My cooking, when it happened, usually happened on weekends.  I liked to make soup on Sundays, and homemade pizza on Saturday. If I was feeling adventurous, maybe fried rice or bbq ribs in the oven.  When I gave up the studio, I started having breakfast at home, but it was usually fast prep stuff even still-frozen croissant sandwiches, muffins, frozen waffles. On the weekends, I'd make omelettes, or bacon & fried egg sandwiches. Maybe pancakes or french toast.  The thing  about quarantine is that every day is a weekend breakfast now.  I'm loving omelettes almost daily, and toasted bagels slathered in butter. Yesterday, I had hash browns and made my mother's recipe for campers breakfast. Usually lunch is another bagel with cream cheese or a cold cut sandwich or maybe peanut butter, but my dinners have gotten a little more daring.  A couple week's ago, I made bruschetta. Last week, some creamy chicken sauce for pasta in the crock pot. Even simple pasta dishes are more elaborate--sweet italian sausage & peppers over rigatoni instead of the usual ground beef.  A lemon cream primavera sauce over fettuccine. This week, I'm going to try a pot roast. 

Part of it is just  the fact that there are simply more groceries in the house.  I hate shopping in stores even pre-pandemic, so have been amply shopping Amazon and Whole Foods (whose delivery slots seem to be getting easier to grab the past couple of weeks as people settled in).  Also, I am less exhausted from running around, so have more energy to cook and do the dishes. more time to slow down and enjoy the process as well as the results. (I've also been trying to save $ during all the uncertainty, so have forbidden myself delivery fare. )  I was eating erratically at first (a full pantry and fridge is a bad thing to have with a binge eating disorder) but I've calmed my ass down and can even keep some treats in the house and not gnaw my way through them all at once like a fiend (ice cream, chocolate, popsicles, even some baked goods.)
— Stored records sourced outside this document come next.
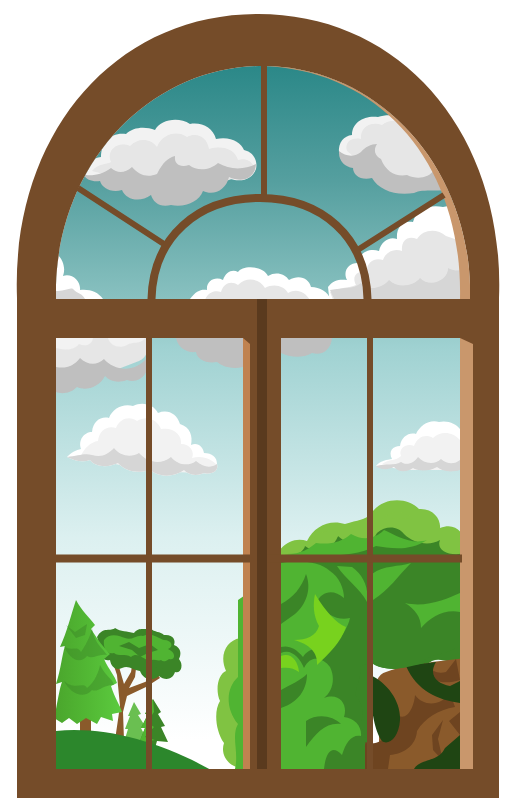
<!DOCTYPE html>
<html lang="en">
<head>
<meta charset="utf-8">
<title>Arched window</title>
<style>
:root{--wood:#754c29;--wood-dark:#5a3a1e;--reveal:#c9976c;--reveal-deep:#c08250;--cloud:#f2f2f2;--cloud-mid:#e6e6e6;--cloud-shade:#bfbfbf;--leaf:#3b8527;--leaf-mid:#50b432;--leaf-light:#80c342;--leaf-bright:#78d21e;--leaf-dark:#1f4513;--bark:#8a5a2b;--bark-dark:#6e4420}
html,body{margin:0;background:#fff;overflow:hidden}
svg{display:block;width:516px;height:800px}
.wood{fill:var(--wood)}.wood-dark{fill:var(--wood-dark)}.reveal{fill:var(--reveal)}.reveal-deep{fill:var(--reveal-deep)}
.bar{fill:none;stroke:var(--wood);stroke-width:6}
.cloud{fill:var(--cloud)}.cloud-mid{fill:var(--cloud-mid)}.cloud-shade{fill:var(--cloud-shade)}.white{fill:#fff}.pale{fill:#d6d6d6}
.leaf{fill:var(--leaf)}.leaf-mid{fill:var(--leaf-mid)}.leaf-light{fill:var(--leaf-light)}.leaf-bright{fill:var(--leaf-bright)}.leaf-dark{fill:var(--leaf-dark)}
.bark{fill:var(--bark)}.bark-dark{fill:var(--bark-dark)}
</style>
</head>
<body>
<svg viewBox="0 0 516 800" role="img" aria-label="Arched wooden window looking out on clouds and trees">
<defs>
<linearGradient id="sky" gradientUnits="userSpaceOnUse" x1="0" y1="66" x2="0" y2="740">
<stop offset="0" stop-color="#2b8888"/><stop offset=".17" stop-color="#559f9f"/><stop offset=".34" stop-color="#87c0bf"/><stop offset=".42" stop-color="#a0d2d2"/><stop offset=".7" stop-color="#dcf0f0"/><stop offset="1" stop-color="#fff"/>
</linearGradient>
<linearGradient id="fir" x1="0" y1="0" x2="1" y2="0"><stop offset="0" stop-color="#4aa52c"/><stop offset=".5" stop-color="#52b834"/><stop offset="1" stop-color="#5ccb3f"/></linearGradient>
<clipPath id="glass"><path d="M56 299V285C60 160 152 66 263 66S466 160 470 285V299ZM56 338H250V769H56ZM281 338H473V769H281Z"/></clipPath>
<g id="small-cloud">
<path class="white" d="M67 457C72 452 76 450 81 449C78 440 84 432 92 432C93 421 101 416 109 418C112 409 123 403 133 406C143 401 154 405 158 413C168 409 177 414 180 424C190 427 193 436 191 445C198 442 203 447 204 453C212 453 217 457 217 464C219 471 212 475 204 473C195 477 188 474 184 470C174 477 160 478 150 470C137 474 125 471 118 463C108 468 95 467 90 460C82 463 73 460 67 457Z"/>
<path class="cloud" d="M81 456C84 448 91 442 98 441C99 430 108 425 116 428C120 418 130 416 137 421C148 414 158 421 161 429C174 427 182 435 181 444C190 444 195 452 192 458C204 455 212 460 217 465C216 473 207 474 201 473L174 472L141 470Z"/>
<path class="pale" d="M67 457C78 456 84 453 92 455C102 458 108 454 114 448C120 456 131 458 139 453C148 463 161 465 171 457C178 466 190 466 196 461C204 468 211 468 217 464C219 471 212 475 204 473C195 477 188 474 184 470C174 477 160 478 150 470C137 474 125 471 118 463C108 468 95 467 90 460C82 463 73 460 67 457Z"/>
</g>
</defs>

<g id="view" clip-path="url(#glass)">
<rect x="50" y="60" width="430" height="715" fill="url(#sky)"/>

<g id="upper-clouds">
<path class="cloud" d="M84 175C86 163 93 158 101 157C101 142 111 132 126 134C133 127 145 126 155 130C160 120 178 116 190 124C202 122 213 128 216 139C230 136 241 142 244 150C253 152 258 160 256 169C252 180 240 183 228 178L180 190L110 182Z"/>
<path class="cloud-mid" d="M92 171C98 163 106 165 111 162C106 150 118 141 130 146C139 137 151 139 157 147C162 134 177 130 187 137C197 132 207 137 209 149C224 145 235 150 238 160C248 157 254 163 255 171L226 181L154 187Z"/>
<path class="cloud-shade" d="M84 175C95 176 103 174 111 168C118 174 125 173 132 167C139 175 147 178 157 174C163 162 168 158 175 156C174 164 180 168 189 165C198 172 210 170 218 163C230 170 244 170 256 164C255 179 242 183 229 177C226 190 214 196 203 191C199 202 184 208 171 205C160 208 153 202 151 195C140 203 126 200 122 190C111 193 102 188 100 181C93 182 86 180 84 175Z"/>
<path class="cloud" d="M339 153C338 142 344 136 352 135C352 122 365 115 378 117C392 112 410 118 420 126L456 180L430 190L360 170Z"/>
<path class="cloud-mid" d="M347 151C344 141 353 137 361 139C360 127 371 121 382 125C392 117 406 121 414 130L446 184L410 187L370 170Z"/>
<path class="cloud-shade" d="M339 151C346 157 355 157 361 152C365 147 371 144 377 144C373 150 375 156 381 159C386 172 396 177 407 175C417 180 429 178 434 170L455 188C440 193 424 188 414 193C395 196 379 190 372 178C361 181 353 175 353 168C345 167 339 161 339 153Z"/>
<path class="white" d="M328 287C333 280 340 279 347 280C342 270 350 262 359 263C359 252 370 248 379 251C381 241 390 236 397 239C396 227 403 220 413 222C416 209 430 204 443 207L480 200V305H330Z"/>
<path class="cloud-mid" d="M330 292C341 287 349 288 356 285C351 276 358 270 367 272C366 262 375 257 383 260C386 251 395 248 402 251C401 240 408 235 417 239C423 229 437 228 446 236L472 245V305H335Z"/>
<path class="pale" d="M330 290C344 287 352 290 361 283C366 291 382 289 389 280C398 289 414 286 420 278C431 289 449 279 448 268C458 273 465 270 472 265V305H337Z"/>
<path class="white" d="M190 299C196 291 201 289 207 290C206 281 215 276 223 280C226 271 233 269 238 272C242 265 263 265 268 276C276 271 285 274 289 280C300 274 309 279 311 287C320 287 328 292 331 300Z"/>
<path class="cloud-mid" d="M205 300C208 292 215 290 221 292C224 282 232 281 238 285C247 276 260 279 265 288C274 283 284 286 288 293C297 288 305 292 310 300Z"/>
<path class="white" d="M56 253C63 259 66 268 63 276C72 273 81 281 80 290C90 289 98 292 103 299H56Z"/>
<path class="pale" d="M56 291C65 292 71 286 74 290C78 294 82 293 85 299H56Z"/>
</g>

<g id="lower-clouds">
<path class="cloud-mid" d="M56 338H146C150 348 147 358 139 361L100 376L56 380Z"/>
<path class="cloud" d="M56 338H93C92 345 85 347 79 344C74 351 63 350 56 348ZM108 338H145C140 345 133 341 127 345C120 349 110 346 108 338Z"/>
<path class="cloud-shade" d="M56 367C66 369 74 366 80 358C87 365 97 366 104 359C114 371 135 373 147 358C151 374 139 384 127 380C119 383 110 382 105 376C99 388 85 391 77 387C70 394 61 394 56 392Z"/>
<path class="cloud-shade" d="M176 338H250V364C240 370 225 369 217 362C206 364 197 359 196 352C187 353 178 348 176 338ZM281 338H332C331 350 322 356 312 353C302 359 289 357 281 353Z"/>
<use href="#small-cloud"/>
<path class="white" d="M376 466C381 460 387 460 392 459C388 451 393 446 400 446C401 437 409 432 416 434C420 425 430 419 439 422C448 420 456 424 460 429V470H410Z"/>
<path class="cloud" d="M382 464C389 459 396 461 401 456C398 448 407 443 414 446C418 436 426 434 433 438C441 430 453 432 460 440V470H405Z"/>
<path class="pale" d="M376 466C386 463 394 466 401 462C407 466 414 463 418 457C424 464 435 465 441 459C448 465 455 464 460 460V470C450 473 442 471 437 467C429 472 417 471 413 468C406 473 398 472 394 467C388 470 380 470 376 466Z"/>
</g>

<g id="meadow">
<g id="far-tree">
<path class="bark" fill="none" d="M115 740L120 706L117 675L112 660H117L124 684L131 672L133 660H137L135 677L129 688L145 682L158 675L160 678L146 687L127 696L123 712L124 740Z"/>
<path class="leaf" d="M97 637C103 626 111 632 115 628C121 632 127 631 134 633C139 626 146 631 150 628C155 633 160 631 164 635C173 634 176 640 174 645C182 648 181 655 179 659C184 665 181 674 175 672C172 681 164 680 159 676C151 682 143 679 140 671C132 670 129 665 122 668C115 671 111 666 110 660C101 662 96 652 100 647Z"/>
<path class="leaf-mid" d="M104 640C110 632 120 636 125 638C132 641 137 634 143 636C151 632 158 638 164 640C172 640 174 647 168 649C177 653 175 661 169 659C163 665 156 657 149 661C142 658 137 652 131 657C125 653 119 657 114 653C106 655 103 647 104 640Z"/>
<path class="leaf" d="M119 646L129 642L139 648L150 644L158 650L148 653L140 657L132 650ZM151 664L161 660L168 665L160 671Z"/>
</g>
<g id="large-fir">
<path class="bark" d="M80 718H91V736H80Z"/>
<path fill="url(#fir)" d="M76 600C82 611 89 617 95 625L91 629C98 640 104 648 110 654L104 659C109 670 115 676 117 683L111 686C115 699 120 705 122 712L112 714L113 721L101 717L97 724L86 718L77 724L69 718L62 723L54 718C58 701 59 690 62 682L56 684C61 669 62 655 65 646L60 647C67 632 71 615 76 600Z"/>
<path class="leaf" d="M64 646C71 652 77 645 81 652C88 642 91 633 92 628C94 643 102 647 107 655C98 653 93 660 87 656C79 666 68 657 64 646ZM64 681C75 691 83 681 87 688C95 682 99 671 100 665C106 677 112 678 114 685C104 684 98 693 92 690C83 700 70 693 64 681ZM66 625L75 632L87 624L85 635L76 638Z" opacity=".45"/>
</g>
<g id="small-firs">
<path class="leaf-mid" d="M134 702L141 714L138 715L145 726L141 728L148 742H124L128 729L125 729L130 716L128 716Z" opacity=".85"/>
<path class="leaf" d="M153 699L161 712L158 714L165 726L161 727L168 742L157 741L155 748H150L149 742L139 743L145 728L141 728L148 714L145 714Z"/>
<path class="leaf-mid" d="M153 699L154 712L147 722L154 727L145 737L155 740L139 743L145 728L141 728L148 714L145 714Z"/>
</g>
<path fill="#2c872c" d="M56 731C105 726 161 742 211 770H56Z"/>
</g>

<g id="oak">
<path class="leaf-light" d="M246 769C228 768 220 755 224 743C215 730 214 710 220 701C215 690 218 674 226 671C219 655 226 641 240 638L260 700ZM276 556C283 542 296 537 307 541C314 526 330 519 345 524C358 520 365 520 371 514C381 497 407 496 419 509C433 508 441 519 440 528C455 522 464 532 466 545L460 575H280Z"/>
<path class="leaf-mid" d="M235 769C239 752 231 736 238 724C225 708 226 688 238 677V600L282 570L345 600L365 769Z"/>
<path class="leaf" d="M276 555C292 560 304 552 305 546C314 553 333 551 338 536C351 548 369 548 377 533C386 525 398 526 404 534C414 544 430 546 440 540C436 550 448 557 466 553V664C451 664 441 657 432 661C418 671 406 666 399 671C389 666 376 671 369 659V769H281Z"/>
<path class="bark" d="M365 769C383 754 381 735 374 708C372 687 377 674 386 672C401 666 417 667 432 662L466 658V769Z"/>
<path class="bark-dark" d="M365 742C380 748 395 733 395 713C406 724 414 708 415 695C424 707 441 706 450 693L455 707C438 710 425 718 417 731C416 746 403 754 390 755L388 769H365ZM424 663C433 672 438 674 446 672L456 659L460 680C447 684 434 684 424 671ZM432 735L443 720L438 739L443 761L433 750ZM449 721L460 712V735Z"/>
<path class="leaf-dark" d="M370 675C388 683 401 702 400 720C399 738 388 746 382 741C374 731 370 705 370 675ZM406 666L436 662C428 675 437 684 450 686L460 681V703C438 700 417 691 406 666ZM414 769C420 758 438 763 445 748L460 735V769Z"/>
<path class="leaf" d="M281 626V568L306 562L353 565L386 556L460 555V646C444 656 431 653 420 664C407 667 387 674 371 662L360 667C362 679 355 686 356 696C364 705 365 717 359 725C371 738 364 751 359 756V769H281Z"/>
<path class="leaf-mid" d="M281 563C300 559 320 562 330 571C339 577 344 588 344 598C333 588 321 592 317 602C326 615 338 621 350 618C346 635 332 648 323 652C317 646 307 650 303 657C296 648 288 645 281 647ZM281 653C291 648 300 658 304 668C311 654 323 658 330 667C336 679 332 692 324 698C340 692 348 705 344 717C355 718 362 727 361 736C352 734 346 742 342 755C333 745 326 750 324 769H281ZM372 574C384 565 399 567 411 563C398 576 389 590 373 600ZM405 603C426 608 447 599 460 593V612C444 609 431 617 421 628C421 617 415 609 405 603ZM352 567C363 575 369 587 367 602C360 588 346 580 337 566Z"/>
<path class="leaf-bright" d="M315 594C326 612 336 623 346 627C341 642 329 654 317 665C318 652 309 644 294 640C307 640 316 636 319 626C313 615 313 604 315 594ZM281 656C291 652 298 661 299 672C294 668 288 667 281 668Z"/>
<path class="leaf" d="M281 604C293 598 302 587 306 574C312 589 306 605 295 614L281 624ZM281 690C291 684 300 681 307 674C307 689 299 702 281 708ZM306 721C318 713 333 716 341 724C326 722 316 733 306 747Z"/>
<path class="leaf-light" d="M307 544C317 532 329 528 341 532C334 544 320 549 307 544ZM382 519C393 508 407 511 414 520C402 516 393 520 382 519Z" opacity=".7"/>
<path class="leaf-mid" d="M284 554C299 555 309 549 316 543C330 545 342 542 351 534C363 541 375 539 384 530C397 536 411 545 427 540C409 552 390 548 376 546C355 557 319 558 284 554Z"/>
</g>
</g>

<g id="window-frame">
<path class="wood" fill-rule="evenodd" d="M17 798V298C11 137 112 14 258 14S505 137 499 298V798ZM56 299H470V285C466 160 374 66 263 66S60 160 56 285ZM56 338V769H243V338ZM281 338V769H460V338Z"/>
<path class="reveal" d="M263 66C374 66 466 160 470 285V299H460C463 166 382 70 263 66ZM460 338L473 344V769H460Z"/>
<path class="reveal-deep" d="M243 338L250 344V769H243Z"/>
<path class="wood-dark" d="M257 299H267V769H257Z"/>
</g>
<g id="glazing-bars" class="bar">
<path d="M264 66V196M78 188L167 246M444 195L356 251"/>
<path stroke-width="8" d="M151.500 299C153 237 198 198 260 198S366 237 367.500 299"/>
<path d="M149 338V769M370 338V769"/>
<path stroke-width="8" d="M56 558.500H250M267 558.500H462"/>
</g>
</svg>
</body>
</html>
I have no idea if this will hold after I go back to old schedules of work and limited home time, but maybe. It'd be nice if I walk away at least with one good new habit in not relying so much on takeout and delivery.  Or so much on frozen food that is serviceable and edible, but not always that tasty and filled with extra sodium.